Which all leads me back to 1998, and ValveÃ‚'s decision to not tell us they were making Half-Life 2.
I wonder in ValveÃ‚'s decision to keep their development quiet for all this time, if they watched the public and problematic development of DNF with a wry smile. You see, both games have been in development over the past five years, itÃ‚'s just that we only knew about one of them. Granted, Valve took its own brand of heat, but it was directionless, only mildly mocking, and, as it turned out, misinformed, while, because of DNFÃ‚'s publically troubled history, the criticism taken by 3D Realms runs a greater long-term risk of affecting sales.

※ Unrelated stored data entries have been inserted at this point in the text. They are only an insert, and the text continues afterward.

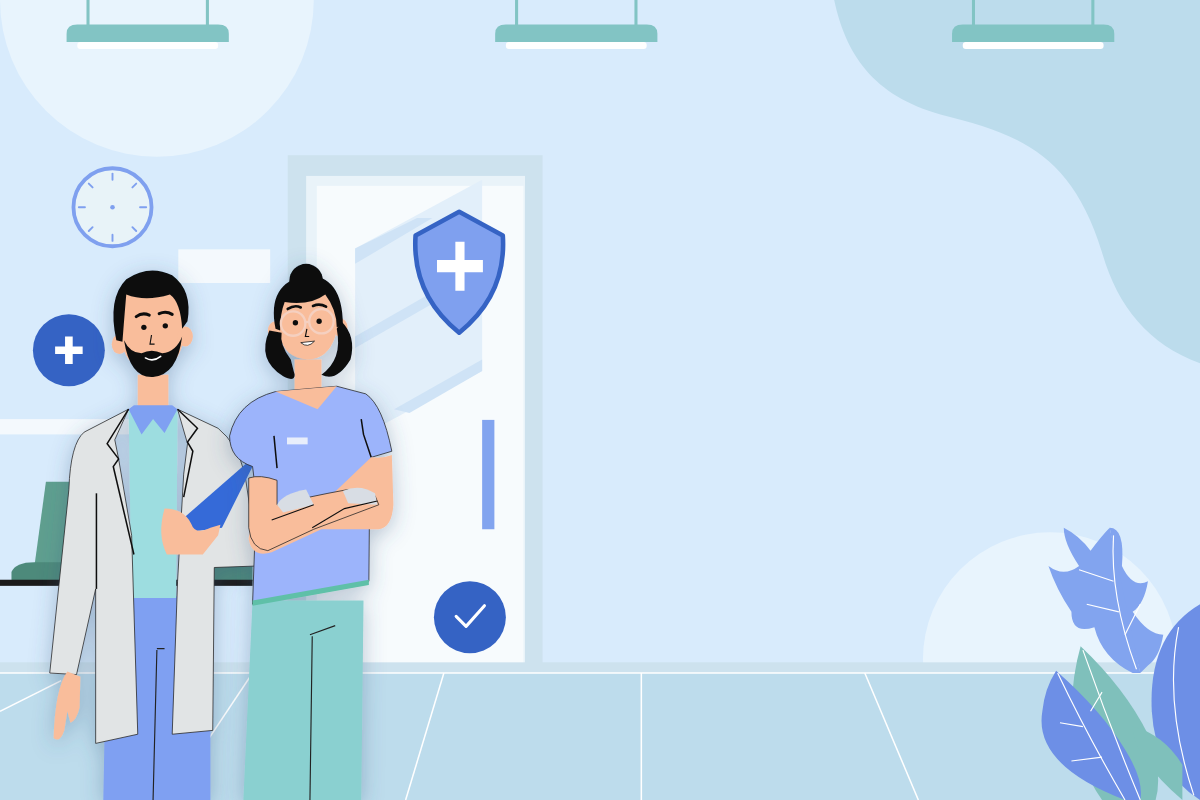
<!DOCTYPE html>
<html lang="en">
<head>
<meta charset="utf-8">
<title>Clinic Care Team</title>
<style>
  :root {
    --wall: #d8ebfc;
    --wall-light: #e8f4fd;
    --wall-deep: #bcdcec;
    --floor: #bddcec;
    --line-white: #f4f9fd;
    --lamp: #82c4c4;
    --accent-blue: #3563c4;
    --soft-blue: #7fa0ef;
    --door-frame: #cde2ee;
    --door: #f7fbfd;
    --skin: #f9bd9b;
    --hair: #111111;
    --coat: #e1e4e5;
    --scrub-teal: #9ddde0;
    --scrub-blue: #9cb4fb;
    --pants-blue: #7fa0f2;
    --pants-teal: #8ad0d0;
    --chair: #5f9f8f;
    --leaf-blue: #6d8fe6;
    --leaf-teal: #7fc0bb;
    --leaf-light: #82a4ef;
  }
  html, body { margin: 0; padding: 0; overflow: hidden; background: var(--wall); }
  .canvas { width: 1200px; height: 800px; display: block; }
</style>
</head>
<body>
<svg class="canvas" viewBox="0 0 1568 1046" preserveAspectRatio="none" xmlns="http://www.w3.org/2000/svg" role="img" aria-label="Doctor and nurse standing in a clinic hallway">
  <defs>
    <filter id="figure-shadow" x="-30%" y="-10%" width="160%" height="130%">
      <feDropShadow dx="0" dy="6" stdDeviation="14" flood-color="#3a5a80" flood-opacity="0.35"/>
    </filter>
    <g id="ceiling-lamp">
      <rect x="-80" y="0" width="4" height="34" fill="var(--lamp)"/>
      <rect x="76" y="0" width="4" height="34" fill="var(--lamp)"/>
      <path d="M-106 55 V44 Q-106 32 -92 32 H92 Q106 32 106 44 V55 Z" fill="var(--lamp)"/>
      <rect x="-92" y="55" width="184" height="9" rx="4" fill="#ffffff"/>
    </g>
    <g id="plus-badge">
      <circle r="47" fill="var(--accent-blue)"/>
      <path d="M-5 -18 H5 V-5 H18 V5 H5 V18 H-5 V5 H-18 V-5 H-5 Z" fill="#ffffff"/>
    </g>
  </defs>

  <!-- wall -->
  <rect width="1568" height="1046" fill="var(--wall)"/>
  <circle cx="205" cy="0" r="205" fill="var(--wall-light)"/>
  <path d="M1090 0 H1568 V475 C1500 450 1460 400 1440 330 C1400 200 1330 175 1230 150 C1140 125 1105 70 1090 0 Z" fill="var(--wall-deep)"/>
  <circle cx="1372" cy="862" r="166" fill="var(--wall-light)"/>

  <!-- lamps -->
  <use href="#ceiling-lamp" x="193"/>
  <use href="#ceiling-lamp" x="753"/>
  <use href="#ceiling-lamp" x="1350"/>

  <!-- clock -->
  <g class="wall-clock" transform="translate(147 271)">
    <circle r="51" fill="#e8f3f8" stroke="var(--soft-blue)" stroke-width="5"/>
    <g stroke="var(--soft-blue)" stroke-width="2.5" stroke-linecap="round">
      <line x1="0" y1="-44" x2="0" y2="-36"/><line x1="0" y1="44" x2="0" y2="36"/>
      <line x1="-44" y1="0" x2="-36" y2="0"/><line x1="44" y1="0" x2="36" y2="0"/>
      <line x1="-31" y1="-31" x2="-26" y2="-26"/><line x1="31" y1="-31" x2="26" y2="-26"/>
      <line x1="-31" y1="31" x2="-26" y2="26"/><line x1="31" y1="31" x2="26" y2="26"/>
    </g>
    <circle r="3" fill="var(--soft-blue)"/>
  </g>
  <rect class="wall-sign" x="233" y="326" width="120" height="44" fill="var(--line-white)"/>

  <!-- counter and seating -->
  <rect x="0" y="548" width="200" height="20" fill="var(--line-white)"/>
  <path d="M60 630 H95 V740 H45 Z" fill="var(--chair)"/>
  <path d="M15 748 Q20 735 45 735 H95 V760 H15 Z" fill="#4d8a7b"/>
  <path d="M270 735 H330 V760 H270 Z" fill="#4d8a7b"/>
  <rect x="0" y="758" width="330" height="8" fill="#1a1a1a"/>

  <!-- door -->
  <g class="clinic-door">
    <rect x="376" y="203" width="333" height="665" fill="var(--door-frame)"/>
    <rect x="400" y="230" width="286" height="638" fill="#e9f3f9"/>
    <rect x="414" y="243" width="270" height="625" fill="var(--door)"/>
    <path d="M464 325 L630 235 V485 L464 575 Z" fill="#e2effa"/>
    <path d="M464 325 L545 285 H565 L464 345 Z" fill="#cfe3f6"/>
    <path d="M464 440 L630 345 V360 L464 455 Z" fill="#cfe3f6"/>
    <path d="M515 535 L630 470 V485 L535 540 Z" fill="#cfe3f6"/>
    <rect x="630" y="549" width="16" height="143" fill="var(--leaf-light)"/>
  </g>

  <!-- shield -->
  <g class="care-shield">
    <path d="M600 277 L657 308 Q662 385 600 435 Q538 385 543 308 Z" fill="var(--soft-blue)" stroke="var(--accent-blue)" stroke-width="6" stroke-linejoin="round"/>
    <path d="M595 316 H607 V340 H631 V356 H607 V380 H595 V356 H571 V340 H595 Z" fill="#ffffff"/>
  </g>

  <g class="check-badge">
    <circle cx="614" cy="807" r="47" fill="var(--accent-blue)"/>
    <path d="M596 806 L609 819 L633 792" fill="none" stroke="#ffffff" stroke-width="4" stroke-linecap="round" stroke-linejoin="round"/>
  </g>

  <!-- floor -->
  <g class="floor">
    <rect x="0" y="868" width="1568" height="178" fill="var(--floor)"/>
    <rect x="0" y="866" width="1568" height="14" fill="#cde2ee"/>
    <g stroke="#ffffff" stroke-width="2" fill="none">
      <line x1="0" y1="880" x2="1568" y2="880"/>
      <line x1="580" y1="880" x2="530" y2="1046"/>
      <line x1="838" y1="880" x2="838" y2="1046"/>
      <line x1="1130" y1="880" x2="1200" y2="1046"/>
      <line x1="80" y1="890" x2="0" y2="930"/>
      <line x1="330" y1="880" x2="270" y2="970"/>
    </g>
  </g>

  <use href="#plus-badge" x="90" y="458"/>

  <!-- doctor -->
  <g class="doctor" filter="url(#figure-shadow)">
    <path d="M140 780 H275 V1046 H135 Z" fill="var(--pants-blue)"/>
    <path d="M205 848 L215 848 M205 850 L200 1046" stroke="#222" stroke-width="1.5" fill="none"/>
    <path d="M180 490 H220 V540 H180 Z" fill="var(--skin)"/>
    <path d="M168 535 H232 L230 782 H172 Z" fill="var(--scrub-teal)"/>
    <path d="M168 535 L185 568 L200 548 L215 566 L232 535 L225 530 H175 Z" fill="var(--pants-blue)"/>
    <path d="M168 535 L110 565 Q92 580 90 640 L65 880 L100 882 L125 770 L125 972 L180 960 L172 700 L155 600 L150 575 Z" fill="var(--coat)" stroke="#222" stroke-width="1"/>
    <path d="M232 535 L285 560 Q310 580 320 620 L338 740 L280 742 L278 955 L225 960 L232 760 L240 620 L245 580 Z" fill="var(--coat)" stroke="#222" stroke-width="1"/>
    <path d="M168 535 L140 580 L155 600 L148 610 L175 725" fill="none" stroke="#111" stroke-width="2"/>
    <path d="M232 535 L258 560 L245 578 L252 590 L240 650" fill="none" stroke="#111" stroke-width="2"/>
    <line x1="126" y1="645" x2="126" y2="770" stroke="#111" stroke-width="2"/>
    <path d="M88 878 Q72 900 70 965 Q78 972 84 955 L88 930 L92 945 Q100 942 104 925 L105 885 Z" fill="var(--skin)"/>
    <path d="M237 680 L340 590 L290 690 L252 695 Z" fill="#356ad8"/>
    <path d="M215 665 Q240 665 250 685 Q255 700 275 690 L288 686 L285 700 L265 725 H218 Q205 700 215 665 Z" fill="var(--skin)"/>
    <path d="M160 390 Q165 370 200 372 Q238 372 240 400 L238 452 Q228 485 198 486 Q165 480 160 450 Z" fill="var(--skin)"/>
    <ellipse cx="156" cy="450" rx="10" ry="13" fill="var(--skin)"/>
    <ellipse cx="242" cy="440" rx="10" ry="13" fill="var(--skin)"/>
    <path d="M152 445 Q140 390 165 365 Q195 345 225 360 Q252 380 245 420 L238 430 Q236 395 222 385 Q190 395 165 385 Q162 420 160 447 Z" fill="var(--hair)"/>
    <path d="M162 445 Q170 495 200 493 Q232 490 238 440 Q230 460 212 462 Q198 455 185 462 Q170 462 162 445 Z" fill="var(--hair)"/>
    <path d="M190 468 Q200 474 210 466" stroke="#fff" stroke-width="2" fill="none" stroke-linecap="round"/>
    <circle cx="188" cy="428" r="3.5" fill="#111"/><circle cx="216" cy="426" r="3.5" fill="#111"/>
    <path d="M178 414 Q186 408 195 412 M208 410 Q217 406 225 411" stroke="#111" stroke-width="4" fill="none" stroke-linecap="round"/>
    <path d="M198 438 L196 450 H202" stroke="#111" stroke-width="1.5" fill="none"/>
  </g>

  <!-- nurse -->
  <g class="nurse" filter="url(#figure-shadow)">
    <path d="M330 785 H475 L472 1046 H318 Z" fill="var(--pants-teal)"/>
    <path d="M405 830 L438 818 M408 832 L405 1046" stroke="#222" stroke-width="1.5" fill="none"/>
    <path d="M385 470 H420 V520 H385 Z" fill="var(--skin)"/>
    <path d="M360 512 L440 505 L478 515 Q500 530 512 590 L485 598 L483 640 L482 760 L330 790 L335 650 L330 610 Q300 600 300 570 Q310 525 360 512 Z" fill="var(--scrub-blue)" stroke="#222" stroke-width="1"/>
    <path d="M360 512 L415 535 L440 505 Z" fill="var(--skin)"/>
    <path d="M330 785 L482 758 L482 765 L330 792 Z" fill="#5fc0a8"/>
    <rect x="375" y="572" width="27" height="9" fill="#e8eefb"/>
    <path d="M358 570 L362 612 M472 548 L475 568 L485 598" stroke="#111" stroke-width="2" fill="none"/>
    <path d="M485 598 Q500 600 512 595 L514 660 Q512 690 495 692 L420 692 L355 722 Q330 730 325 705 Q325 690 345 680 L420 660 Z" fill="var(--skin)"/>
    <path d="M325 625 Q340 620 362 628 L362 660 Q400 650 455 640 L490 648 L495 660 L410 692 L350 720 Q328 718 325 690 Z" fill="var(--skin)" stroke="#222" stroke-width="1"/>
    <path d="M362 660 Q370 645 400 640 L410 660 L370 670 Z" fill="#d8dde4"/>
    <path d="M448 642 Q470 632 490 645 L493 660 L455 658 Z" fill="#d8dde4"/>
    <path d="M355 680 L410 660 M408 690 L450 665 L493 655" stroke="#111" stroke-width="1.5" fill="none"/>
    <path d="M365 395 Q368 372 402 372 Q438 374 440 400 L438 440 Q428 470 402 470 Q372 468 366 440 Z" fill="var(--skin)"/>
    <ellipse cx="360" cy="432" rx="10" ry="12" fill="var(--skin)"/>
    <ellipse cx="444" cy="428" rx="10" ry="12" fill="var(--skin)"/>
    <path d="M352 432 Q335 470 370 492 Q385 500 385 490 L380 470 Q365 450 368 435 Z" fill="var(--hair)"/>
    <path d="M440 430 Q448 470 420 490 Q440 500 458 470 Q466 440 446 420 Z" fill="var(--hair)"/>
    <path d="M360 430 Q348 370 400 360 Q448 360 448 425 L440 428 Q440 405 425 385 Q405 400 372 395 Q366 410 366 432 Z" fill="var(--hair)"/>
    <circle cx="400" cy="367" r="22" fill="var(--hair)"/>
    <g fill="none" stroke="#f5d0c0" stroke-width="3">
      <circle cx="383" cy="423" r="16"/><circle cx="420" cy="420" r="16"/>
      <path d="M399 421 H404"/>
    </g>
    <circle cx="386" cy="422" r="3.5" fill="#111"/><circle cx="417" cy="420" r="3.5" fill="#111"/>
    <path d="M376 404 Q385 398 393 402 M409 400 Q418 396 426 401" stroke="#111" stroke-width="3.5" fill="none" stroke-linecap="round"/>
    <path d="M401 430 L399 440 H404" stroke="#111" stroke-width="1.5" fill="none"/>
    <path d="M393 448 Q402 456 411 446 Z" fill="#ffffff" stroke="#111" stroke-width="1"/>
  </g>

  <!-- plants -->
  <g class="plant">
    <path d="M1490 880 Q1470 800 1450 690 Q1470 690 1466 740 Q1480 770 1500 760 Q1495 790 1480 800 Q1500 830 1520 830 Q1515 860 1500 870 Z" fill="var(--leaf-light)"/>
    <path d="M1480 880 Q1440 860 1430 820 Q1400 830 1400 800 Q1380 770 1370 740 Q1390 755 1410 740 Q1390 710 1390 690 Q1410 700 1425 720 Q1440 700 1450 690 Q1465 760 1490 880 Z" fill="var(--leaf-light)"/>
    <g stroke="#ffffff" stroke-width="1.5" fill="none">
      <path d="M1485 875 Q1450 780 1455 700"/>
      <path d="M1455 760 L1410 745 M1462 800 L1420 790 M1470 830 L1490 790"/>
    </g>
    <path d="M1568 790 Q1500 830 1505 930 Q1510 1010 1568 1046 Z" fill="var(--leaf-blue)"/>
    <path d="M1440 1046 Q1380 960 1412 845 Q1470 900 1500 960 Q1520 1010 1510 1046 Z" fill="var(--leaf-teal)"/>
    <path d="M1470 1046 Q1350 1000 1362 930 Q1365 900 1380 877 Q1440 930 1470 980 Q1495 1020 1490 1046 Z" fill="var(--leaf-blue)"/>
    <path d="M1545 1046 Q1480 990 1480 950 Q1520 960 1545 1000 Z" fill="var(--leaf-teal)"/>
    <g stroke="#ffffff" stroke-width="1.5" fill="none">
      <path d="M1382 880 Q1420 960 1470 1046"/>
      <path d="M1415 950 L1385 945 M1440 990 L1400 995 M1425 930 L1440 905"/>
      <path d="M1415 850 Q1450 950 1490 1046"/>
      <path d="M1540 820 Q1520 920 1560 1040"/>
    </g>
  </g>
</svg>
</body>
</html>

DNF may, on release, suffer from a Ã‚"˜call me in 2000 when I still caredÃ‚' consumer mentality, while the announcement of Half-Life 2 so close to completion is guaranteed to generate sales.
ItÃ‚'s reasonable to assume that any project has a curve of customer enthusiasm, and while I might not be able to trace it mathematically, five years in the public eye is probably on the wrong side of that curve. By announcing Half-Life 2 only six months out from release, Valve has poised itself to release what is arguably the most anticipated sequel in PC gaming history right at the crest of that enthusiasm. Imagine the dollars! I guarantee you that Gabe Newell, whoÃ‚'s going to be laughing about all the Stream jokes from last year all the way to the bank, has.
We wonÃ‚'t know until September or possibly even November, of course, whether it will all pay off, but when I read Gabe Newell making statements like, "Basically, we took every dollar we made on Half-Life and put it into Half-Life 2" I get just a little excited. Oh, who am I kidding. Gabe NewellÃ‚'s got his hand on the doorknob, is asking, "who wants to hit space aliens with crowbars," and my tail is wagging something fierce.